Sony begins full restoration of its PSN and Qriocity services (update: intermittent issues)

Can it be happening? Is Sony's security nightmare finally over? Seems to be. On Tuesday, Sony promised full restoration of its PlayStation Network and Qriocity services in the Americas, Europe, and Asia (excluding Japan, Hong Kong, and South Korea) by the end of the week. Now Sony is proclaiming that today is the day for full restoration with details of its "welcome back" package to be announced from each region. The PlayStation Store is already up with a "huge lineup" of new games, demos, add-ons, themes, avatars, and videos along with an updated Playstation Plus. Hey, look on the bright side Sony, even though you've lost the confidence of millions of your customers, at least now they're aware of your Qriocity service. Full press release after the break.

Update: Working fine for us from London. We signed in to the PlayStation Store and even fired up Black Ops multiplayer just for kicks.

Update 2: We're now seeing error "80710D36" occasionally when trying to access the PlayStation Store, presumably due to congestion. We're seeing this from both London and New York.

Microsoft unveils Windows 8


We're live from Microsoft Windows president Steven Sinofsky's keynote at D9, and there's something rather exciting on stage -- a pair of experimental Windows 8 dev boards running an OS that looks very much like Windows Phone 7's Metro UI. All Things D actually sat down with the man earlier today and got a sneak peek at what to expect starting with the live tiled screen you see above -- and yes, like Windows Phone 7, this OS is designed for touch.

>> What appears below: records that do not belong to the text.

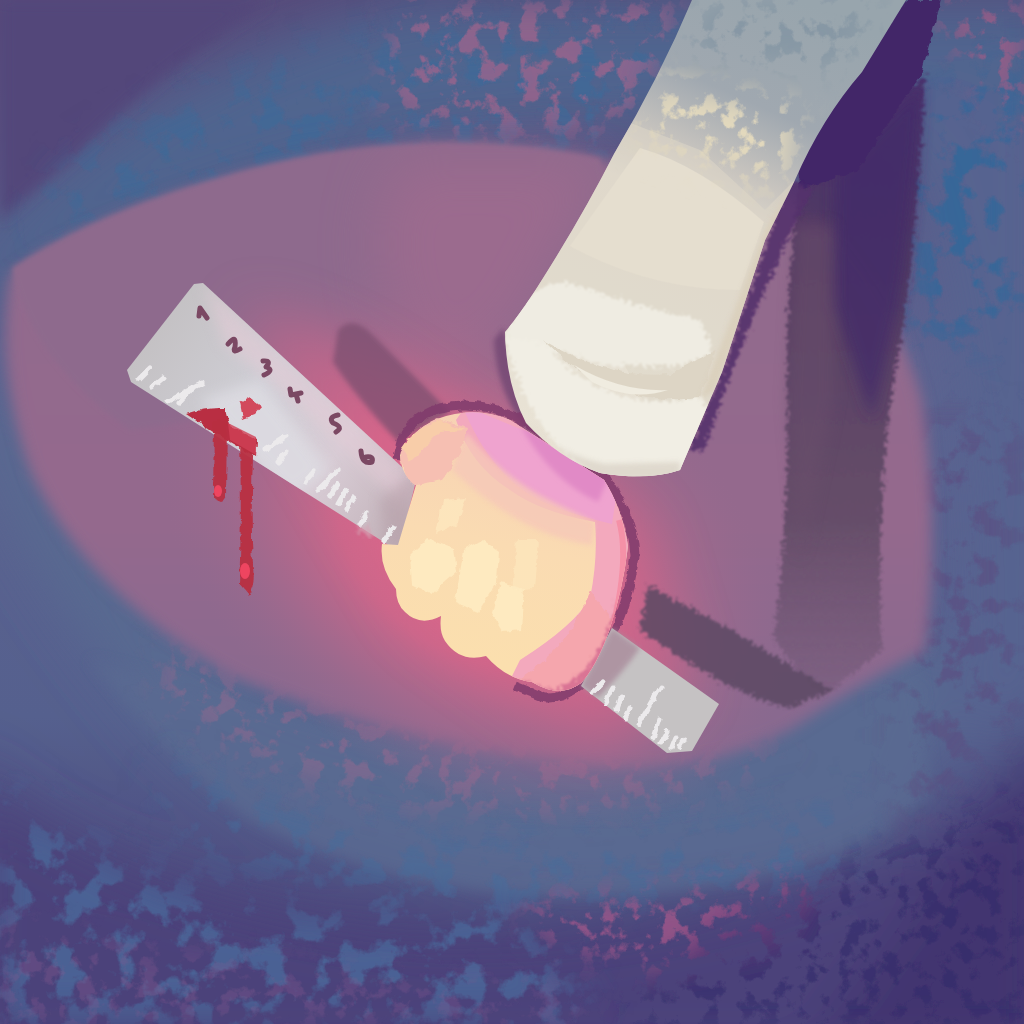
<!DOCTYPE html>
<html lang="en">
<head>
<meta charset="utf-8">
<title>Hand gripping a ruler</title>
<style>
:root{
  --night:#55497a; --deep:#463c72; --teal:#50668f; --blue:#4a6a96; --mauve:#8f6b8e;
  --rose:#c9678a; --ink:#432768; --shade:#5c4863; --steel:#c6c4c8; --tick:#eceaec;
  --skin:#f9dcb0; --glow:#feeac0; --pink:#f3a4ba; --orchid:#ea9bd0;
  --cream:#e6dfd0; --white:#f1eee4; --slate:#9aa5ae; --blood:#b92f42; --fresh:#ee4560;
}
html,body{margin:0;width:1024px;height:1024px;overflow:hidden;background:var(--night)}
svg{display:block}
</style>
</head>
<body>
<svg width="1024" height="1024" viewBox="0 0 1024 1024" role="img" aria-label="A fist in a pale sleeve grips a bloodstained ruler in a pink glow">
<defs>
  <linearGradient id="field" x1="0" y1="0" x2="0" y2="1">
    <stop offset="0" stop-color="#564a7a"/><stop offset=".35" stop-color="#5d6390"/>
    <stop offset=".7" stop-color="#55608e"/><stop offset="1" stop-color="#483f76"/>
  </linearGradient>
  <radialGradient id="halo" gradientUnits="userSpaceOnUse" cx="0" cy="0" r="1" gradientTransform="translate(470 550) rotate(36) scale(350 235)">
    <stop offset="0" stop-color="#e4688a"/><stop offset=".42" stop-color="#d0678a" stop-opacity=".92"/>
    <stop offset=".7" stop-color="#b5698c" stop-opacity=".5"/><stop offset="1" stop-color="#976b8e" stop-opacity="0"/>
  </radialGradient>
  <linearGradient id="pool" x1="0" y1="0" x2="0" y2="1">
    <stop offset="0" stop-color="#906a8d"/><stop offset=".6" stop-color="#94698d"/><stop offset="1" stop-color="#86698f"/>
  </linearGradient>
  <linearGradient id="sleeveTone" gradientUnits="userSpaceOnUse" x1="800" y1="0" x2="590" y2="470">
    <stop offset="0" stop-color="#98a5ad"/><stop offset=".22" stop-color="#a0a8b0"/><stop offset=".36" stop-color="#c9c5bf"/>
    <stop offset=".46" stop-color="#e1dbcf"/><stop offset="1" stop-color="#e9e3d5"/>
  </linearGradient>
  <linearGradient id="steelTone" gradientUnits="userSpaceOnUse" x1="140" y1="330" x2="410" y2="520">
    <stop offset="0" stop-color="#c3c0c2"/><stop offset=".4" stop-color="#cfced5"/>
    <stop offset=".7" stop-color="#d8ccd5"/><stop offset="1" stop-color="#c2b2b9"/>
  </linearGradient>
  <linearGradient id="skinTone" gradientUnits="userSpaceOnUse" x1="530" y1="430" x2="480" y2="660">
    <stop offset="0" stop-color="#f7d2b4"/><stop offset=".5" stop-color="#fadbb2"/><stop offset="1" stop-color="#fbdfae"/>
  </linearGradient>
  <linearGradient id="armShadow" x1="0" y1="0" x2="0" y2="1">
    <stop offset="0" stop-color="#4a2d69"/><stop offset=".3" stop-color="#50385f"/>
    <stop offset=".72" stop-color="#614b66"/><stop offset="1" stop-color="#6d5673" stop-opacity=".45"/>
  </linearGradient>
  <filter id="soft8" x="-30%" y="-30%" width="160%" height="160%"><feGaussianBlur stdDeviation="7"/></filter>
  <filter id="soft3" x="-20%" y="-20%" width="140%" height="140%"><feGaussianBlur stdDeviation="2.5"/></filter>
  <filter id="soft30" x="-40%" y="-40%" width="180%" height="180%"><feGaussianBlur stdDeviation="28"/></filter>
  <filter id="mottle" x="-10%" y="-10%" width="120%" height="120%">
    <feGaussianBlur in="SourceGraphic" stdDeviation="22" result="s"/>
    <feTurbulence type="fractalNoise" baseFrequency=".035" numOctaves="5" seed="8"/>
    <feColorMatrix values="0 0 0 0 0  0 0 0 0 0  0 0 0 0 0  0 0 0 7 -3.5" result="n"/>
    <feComposite in="s" in2="n" operator="in"/>
  </filter>
  <filter id="mottle2" x="-10%" y="-10%" width="120%" height="120%">
    <feGaussianBlur in="SourceGraphic" stdDeviation="16" result="s"/>
    <feTurbulence type="fractalNoise" baseFrequency=".05" numOctaves="5" seed="31"/>
    <feColorMatrix values="0 0 0 0 0  0 0 0 0 0  0 0 0 0 0  0 0 0 8 -4.2" result="n"/>
    <feComposite in="s" in2="n" operator="in"/>
  </filter>
  <filter id="chalk" x="-15%" y="-15%" width="130%" height="130%">
    <feTurbulence type="fractalNoise" baseFrequency=".25" numOctaves="3" seed="4" result="n"/>
    <feDisplacementMap in="SourceGraphic" in2="n" scale="14" xChannelSelector="R" yChannelSelector="G"/>
    <feGaussianBlur stdDeviation=".8"/>
  </filter>
  <filter id="rough" x="-15%" y="-15%" width="130%" height="130%">
    <feTurbulence type="fractalNoise" baseFrequency=".12" numOctaves="2" seed="12" result="n"/>
    <feDisplacementMap in="SourceGraphic" in2="n" scale="6" xChannelSelector="R" yChannelSelector="G"/>
  </filter>
  <path id="sleeveShape" d="M692 0H906L862 72Q822 118 795 180L765 240L722 372L680 470Q648 481 600 473Q558 458 526 423Q506 384 505 332Q522 312 545 275Q584 213 614 154Q660 76 692 0Z"/>
  <path id="fistShape" d="M400 455Q410 431 437 419Q474 405 510 420L604 480Q622 508 628 546Q623 590 609 631Q596 667 581 683Q560 699 532 682Q506 679 486 656Q460 663 445 641Q439 632 441 616Q420 627 405 612Q396 604 396 589Q379 567 382 544L398 545L416 485Q401 475 400 455Z"/>
  <path id="bladeShape" d="M194 284L203 283L416 480L400 545L390 546L131 382L127 370Z"/>
  <clipPath id="sleeveClip"><use href="#sleeveShape"/></clipPath>
  <clipPath id="fistClip"><use href="#fistShape"/></clipPath>
  <clipPath id="bladeClip"><use href="#bladeShape"/></clipPath>
</defs>

<g id="backdrop">
  <rect width="1024" height="1024" fill="url(#field)"/>
  <g filter="url(#soft30)">
    <path d="M-40 260Q150 60 420 0H1060V300Q980 170 780 130Q350 90 -40 320Z" fill="#50658f"/>
    <path d="M930 60L1060 130V700L960 760Q980 400 900 150Z" fill="#566390"/>
    <path d="M-40 400Q20 560 130 690Q230 830 480 880Q740 900 900 820L960 660L860 640Q600 800 300 700Q100 600 0 380Z" fill="#596a91"/>
    <path d="M-40 760Q120 900 420 930Q760 940 1060 760V1070H-40Z" fill="#4b427a"/>
    <path d="M970 830L1060 700V1060H800Z" fill="#433570"/>
  </g>
  <path d="M0 0H270Q160 70 70 160L0 220Z" fill="#53467a" filter="url(#soft8)"/>
  <path d="M90 660Q170 760 250 820Q470 930 740 880Q880 850 930 790L910 610Q640 800 350 730Z" fill="#5a6b92" opacity=".75" filter="url(#soft8)"/>
  <g filter="url(#mottle)">
    <path d="M60 180Q250 40 520 30H690L610 160Q300 130 40 240Z" fill="#3f6a99" opacity=".75"/>
    <path d="M890 120L1024 60V330L920 350Z" fill="#34679a" opacity=".9"/>
    <path d="M0 780Q200 960 500 900L600 1024H0Z" fill="#4a6a9c" opacity=".8"/>
    <path d="M900 420H1024V700L900 860Z" fill="#5a4b80" opacity=".6"/>
    <path d="M160 760Q460 900 860 800L850 870Q400 950 180 830Z" fill="#456d9b" opacity=".6"/>
  </g>
  <g filter="url(#mottle2)">
    <path d="M400 0H680L640 110Q520 160 380 110Z" fill="#a7658c" opacity=".7"/>
    <path d="M930 0H1024V150Z" fill="#a35d88" opacity=".8"/>
    <path d="M520 900Q680 900 820 870L790 940Q640 990 540 930Z" fill="#a5588b" opacity=".8"/>
    <path d="M160 640Q420 770 800 740L690 800Q330 850 160 700Z" fill="#9a6890" opacity=".5"/>
    <path d="M0 920Q300 980 600 990L560 1024H0Z" fill="#8a5b90" opacity=".35"/>
    <path d="M700 930L1024 800V1024H620Z" fill="#30296a" opacity=".55"/>
  </g>
  <path id="light-pool" d="M10 275Q90 215 240 175Q420 125 600 160L780 190Q880 250 922 400Q940 540 925 650Q850 690 790 730Q700 775 600 765Q420 750 240 680Q90 600 30 470Q-5 370 10 275Z" fill="url(#pool)" filter="url(#soft8)"/>
  <path d="M12 268Q100 210 240 172Q420 122 600 158L640 360L130 430Q30 360 12 268Z" fill="#8e6a8d" filter="url(#soft3)"/>
  <path d="M400 160H610L520 330L440 390Q340 270 400 160Z" fill="#a16c8f" opacity=".7" filter="url(#soft30)"/>
  <rect width="1024" height="1024" fill="url(#halo)"/>
  <path d="M240 310Q330 320 520 460L640 520L690 690L600 750L420 620Z" fill="#de6389" opacity=".5" filter="url(#soft30)"/>
</g>

<g id="cast-shadows">
  <path d="M800 170L925 75Q916 270 892 390Q875 520 882 650L822 698L774 640Q790 500 787 390Q786 280 800 170Z" fill="url(#armShadow)" opacity=".9" filter="url(#chalk)"/>
  <path d="M835 170L922 85Q914 220 898 310L872 420L832 300Z" fill="#432a69" opacity=".75" filter="url(#soft8)"/>
  <path d="M795 225H833L834 400L800 560L787 400Z" fill="#6a4f6c" opacity=".5" filter="url(#soft8)"/>
  <path d="M906 0H941L921 75Q890 120 858 170L800 190Q790 150 850 82Z" fill="var(--ink)" filter="url(#rough)"/>
  <path d="M789 180L812 190Q750 310 704 452L689 450L725 365Z" fill="#55306c" opacity=".9" filter="url(#chalk)"/>
  <path d="M338 330Q352 314 372 334L450 412L398 442Q352 392 333 362Z" fill="#7c4f70" opacity=".75" filter="url(#soft3)"/>
  <path d="M648 585L735 632L832 690L790 708Q730 695 640 630Z" fill="var(--shade)" opacity=".85" filter="url(#chalk)"/>
  <path d="M503 328L494 340Q496 390 526 430L545 440L520 380Z" fill="#754a74" opacity=".85" filter="url(#soft3)"/>
  <path d="M397 460Q400 420 440 408Q490 396 540 432L606 478Q634 520 635 556Q628 604 610 640Q584 700 545 698L515 686" fill="none" stroke="#803b6c" stroke-width="9" opacity=".85" filter="url(#rough)"/>
</g>

<g id="ruler">
  <use href="#bladeShape" fill="url(#steelTone)"/>
  <g clip-path="url(#bladeClip)">
    <path d="M203 283L416 480L405 510Q300 400 225 345Z" fill="#e3cbd6" opacity=".6" filter="url(#soft8)"/>
    <path d="M200 400L260 380L330 470L290 500Z" fill="#dedde3" opacity=".8" filter="url(#soft8)"/>
    <path d="M418 470L380 500L386 550H410Z" fill="#b59fa8" opacity=".6" filter="url(#soft8)"/>
  </g>
  <path d="M612 628L719 704L692 751L667 753L581 686Z" fill="#c5c2c3"/>
  <path d="M612 628L640 648Q625 670 598 698L581 686Z" fill="#a98b9b" opacity=".8" filter="url(#soft3)"/>
  <g id="ticks" fill="none" stroke="var(--tick)" stroke-width="5" stroke-linecap="round" filter="url(#rough)">
    <path d="M138 380L150 368M152 387L163 378M168 401L203 383M180 402L190 391M264 450L287 436M278 462L286 452M305 482L314 471M318 490L338 470M329 497L337 485M338 504L346 490M347 508L354 498M360 524L366 514M384 541L393 527"/>
    <path d="M593 692L603 682M605 702L613 688M617 709L621 698M625 718L630 708M638 725L660 687M653 738L659 719M661 743L668 731M671 748L675 738M680 746L684 739"/>
  </g>
  <g id="numerals" fill="none" stroke="#7b4863" stroke-width="5" stroke-linecap="round" stroke-linejoin="round">
    <path d="M199 316L200 308L207 318"/>
    <path d="M228 344Q237 333 235 347Q232 354 240 349"/>
    <path d="M263 361Q272 360 266 367Q275 370 264 375"/>
    <path d="M290 389L291 395L301 393M296 394L298 401"/>
    <path d="M338 415Q328 417 333 423Q344 427 336 432"/>
    <path d="M361 451Q362 465 372 462Q374 456 366 457"/>
  </g>
  <path d="M355 531L368 524L372 537Z" fill="#d4a5b5" opacity=".7" filter="url(#chalk)"/>
</g>

<g id="blood">
  <g fill="var(--blood)" filter="url(#rough)">
    <path d="M186 414Q205 407 225 408L229 425L257 440L256 457L229 441L213 432Z"/>
    <path d="M214 420H227L226 496L222 502L213 498Z" opacity=".95"/>
    <path d="M240 438H254Q250 510 253 566Q258 580 249 595L239 583Q242 530 240 438Z" opacity=".95"/>
    <path d="M240 403L250 397L262 406L254 415L243 419Z" fill="#d2485c"/>
  </g>
  <path d="M228 423L256 437L256 455L230 440Z" fill="#d04055" opacity=".8"/>
  <ellipse cx="218" cy="491" rx="4" ry="6" fill="var(--fresh)"/>
  <ellipse cx="245" cy="571" rx="5" ry="8" fill="var(--fresh)"/>
</g>

<g id="fist">
  <use href="#fistShape" fill="url(#skinTone)"/>
  <g clip-path="url(#fistClip)">
    <path d="M470 400L610 470L640 560L600 700H500L520 660Q575 625 590 598Q598 560 595 522Q540 512 510 490Q470 465 456 420Z" fill="#f3a9bd"/>
    <path d="M462 405L620 470L612 524Q560 512 532 496Q488 470 462 405Z" fill="#efa3cf"/>
    <path d="M520 425L612 470L598 502Q550 480 520 425Z" fill="#e18ac6" filter="url(#soft3)"/>
    <path d="M466 432Q505 480 555 503L595 522L592 545Q520 535 452 470Z" fill="#f6c8b8" opacity=".8" filter="url(#soft3)"/>
    <path d="M590 590L612 620L600 675L560 700L510 684Q570 650 590 590Z" fill="#f5a6ad" filter="url(#rough)"/>
    <path d="M616 600Q598 680 550 690L520 682L535 700H590L625 640Z" fill="#d0648c" opacity=".75" filter="url(#chalk)"/>
    <path d="M619 520Q630 560 612 630" fill="none" stroke="#f7889f" stroke-width="6" opacity=".7"/>
  </g>
  <path d="M400 455Q410 431 437 419L467 428Q462 455 442 480L416 485Q401 475 400 455Z" fill="#f6bfb2" filter="url(#rough)"/>
  <path d="M402 448Q415 428 440 420L464 430L440 432L410 462Z" fill="#f8cda9" filter="url(#rough)"/>
  <g id="knuckle-lights" fill="var(--glow)" filter="url(#rough)">
    <path d="M410 556L428 538L454 548L457 572L432 594L412 584Z"/>
    <path d="M464 550L482 540L499 552L497 582L478 612L455 602Z"/>
    <path d="M500 582L524 588L521 630L503 632L492 614Z"/>
    <path d="M443 500L466 498L458 524L436 534Z" opacity=".7"/>
    <path d="M517 540H538L534 588L512 590Z" opacity=".6"/>
  </g>
</g>

<g id="sleeve">
  <use href="#sleeveShape" fill="url(#sleeveTone)"/>
  <g clip-path="url(#sleeveClip)">
    <path d="M628 122L700 150L765 210L795 180L722 372L680 470L590 300L530 300Z" fill="#dfd7c8" opacity=".55"/>
    <path d="M640 148Q700 165 764 222L740 290Q650 290 570 246Z" fill="#e5decf"/>
    <g filter="url(#mottle2)">
      <path d="M650 80L800 110L780 190L640 140Z" fill="#e3d9bd"/>
      <path d="M700 0H890L840 70L690 60Z" fill="#8697a4"/>
    </g>
    <path d="M505 330Q530 280 570 283Q630 305 700 320L712 350Q690 372 640 365Q600 370 560 350L522 372Z" fill="#efece2" filter="url(#chalk)"/>
    <path d="M505 336L545 345Q610 420 700 395L712 415L682 478H600Q530 440 505 336Z" fill="var(--white)" filter="url(#chalk)"/>
    <path d="M543 340Q610 380 670 374L716 350L700 398Q610 408 543 340Z" fill="#ddd5c5" filter="url(#rough)"/>
    <path d="M574 365Q620 392 668 390Q630 402 592 382Z" fill="#f0ece0"/>
    <path d="M765 230L795 180L715 390L700 400Z" fill="#d9ceb9" opacity=".8" filter="url(#soft3)"/>
    <path d="M526 423Q560 455 605 464L680 462V480H600Z" fill="#d8d0c4" opacity=".7" filter="url(#soft3)"/>
  </g>
</g>
</svg>
</body>
</html>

There'll be two kinds of applications for Windows 8, one that runs in a traditional desktop, and the other pseudo-mobile apps based on HTML5 and Javascript, but both environments -- rather, the entire OS -- have been designed from the ground up for touchscreen use. Keyboard and mouse will still be options for both sets of programs, but there are multiple virtual sets of keys for different form factors, including a split keyboard for vertical slate use. Multitasking is simply a matter of swiping running apps into the center of the screen, and you can pull windows partway to "snap" them in place alongside other windows -- even mixing and matching traditional desktop programs with web apps simultaneously (like Twitter alongside your spreadsheet). There's a new version of Internet Explorer 10 (which runs Silverlight) and an app store built into the touchscreen interface, along with integrated services like Office 365. Microsoft says the new OS will run on laptops, tablets and desktops when it appears -- whenever that might be.

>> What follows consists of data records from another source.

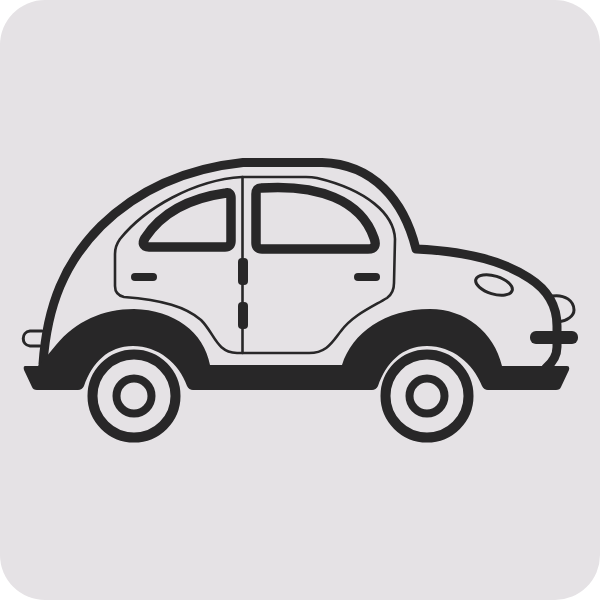
<!DOCTYPE html>
<html lang="en">
<head>
<meta charset="utf-8">
<title>Car icon</title>
<style>
:root { --tile: #e5e2e5; --ink: #282728; --page: #ffffff; }
html, body { margin: 0; background: var(--page); overflow: hidden; }
svg { display: block; width: 600px; height: 600px; }
.tile { fill: var(--tile); }
.solid { fill: var(--ink); }
.line { fill: none; stroke: var(--ink); stroke-linecap: round; stroke-linejoin: round; }
.body { stroke-width: 9; }
.window { stroke-width: 9.5; }
.seam { stroke-width: 2.6; }
.lamp { stroke-width: 3; }
.tyre { stroke-width: 10; }
.hub { stroke-width: 8; }
</style>
</head>
<body>
<svg viewBox="0 0 600 600" role="img" aria-label="Side view of a rounded small car">
  <defs>
    <g id="wheel">
      <circle class="line tyre" r="41.5"/>
      <circle class="line hub" r="17.5"/>
    </g>
    <rect id="handle" class="solid" width="26" height="8" rx="4"/>
    <rect id="hinge" class="solid" width="10" height="27" rx="4"/>
  </defs>
  <rect class="tile" width="600" height="600" rx="45"/>

  <g id="lamps" class="line lamp">
    <path d="M42 331H30C21 332 21 345 30 346H40"/>
    <path d="M552 296C565 294 574 301 574 310C574 316 567 321 558 322"/>
    <ellipse cx="494" cy="285" rx="19" ry="9" transform="rotate(17 494 285)"/>
  </g>

  <g id="bodywork">
    <path class="line body" d="M43 364C47 305 65 262 101 226C140 188 190 168 243 162.500H322C373 164 404 200 416 249C462 251 502 260 529 278C548 290 557 307 557 326V347C557 356 553 362 546 368"/>
    <path class="solid" d="M25 366H38Q48 355 56 345C76 321 103 309 134 309C174 310 204 332 210 365H342C352 333 385 309 430 309C465 309 494 332 502 366H567Q570 366 569 370L561 387Q560 390 556 390H488Q484 390 482 386C473 363 452 346 427 346C402 346 386 363 378 386Q376 390 372 390H193Q189 390 187 386C179 363 158 346 133 346C108 346 92 363 84 386Q82 390 78 390H37Q33 390 32 387L24 370Q23 366 25 366Z"/>
    <rect class="solid" x="530" y="331" width="48" height="13" rx="6"/>
  </g>

  <g id="doors">
    <path class="line seam" d="M242 177C194 180 145 208 120 239Q115 246 115 254V286Q115 295 124 297C163 300 186 307 201 320C215 334 216 352 237 353H307C327 354 333 341 341 331C353 315 372 307 387 298Q394 293 394 283L395 239C394 214 367 190 317 178Q312 177 306 177Z"/>
    <path class="line seam" d="M242.500 177V353"/>
    <use href="#hinge" x="238" y="258"/>
    <use href="#hinge" x="238" y="302"/>
    <use href="#handle" x="131" y="273"/>
    <use href="#handle" x="354" y="273"/>
  </g>

  <g id="windows" class="line window">
    <path d="M226 193Q231 192 231 198V241Q231 247 225 247H149C143 247 142 243 145 238C162 212 190 198 226 193Z"/>
    <path d="M261 188C318 184 361 200 374 238Q378 249 368 249H262Q256 249 256 243V194Q256 188 261 188Z"/>
  </g>

  <g id="wheels">
    <use href="#wheel" x="134" y="396"/>
    <use href="#wheel" x="427" y="396"/>
  </g>
</svg>
</body>
</html>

All Things D didn't have any details on when we'll get pricing or availability, but we're looking at some Intel Atom-based demo units on stage right now, and Microsoft says it will have ARM designs (the OS will support NVIDIA, TI and Qualcomm) viewable on the Computex show floor, and more will be revealed at the Build Windows developer conference in September. We should note that "Windows 8" is just a codename for what we're seeing here -- "we'll figure out the real name in due time," Sinofsky told the crowd -- but we don't see much harm in calling it Windows 8 for now.

sourceAll Things D

HTC EVO View 4G (Flyer) headed to Sprint on June 24th

Are you seeing what we're seeing? That yellow starburst touting a "starting 6/24" promotion date is neatly affixed to the HTC EVO View 4G (aka, Flyer). If the grab above, nabbed from Sprint's internal Rewards Me site is to be believed, then we've got 7-inches of WiMax-loving Android tablet headed our way in three weeks time. Smack in the middle of the promised summer ship date. It's also a good bet that we'll be seeing the EVO 3D at about this time too. Anyone taking odds?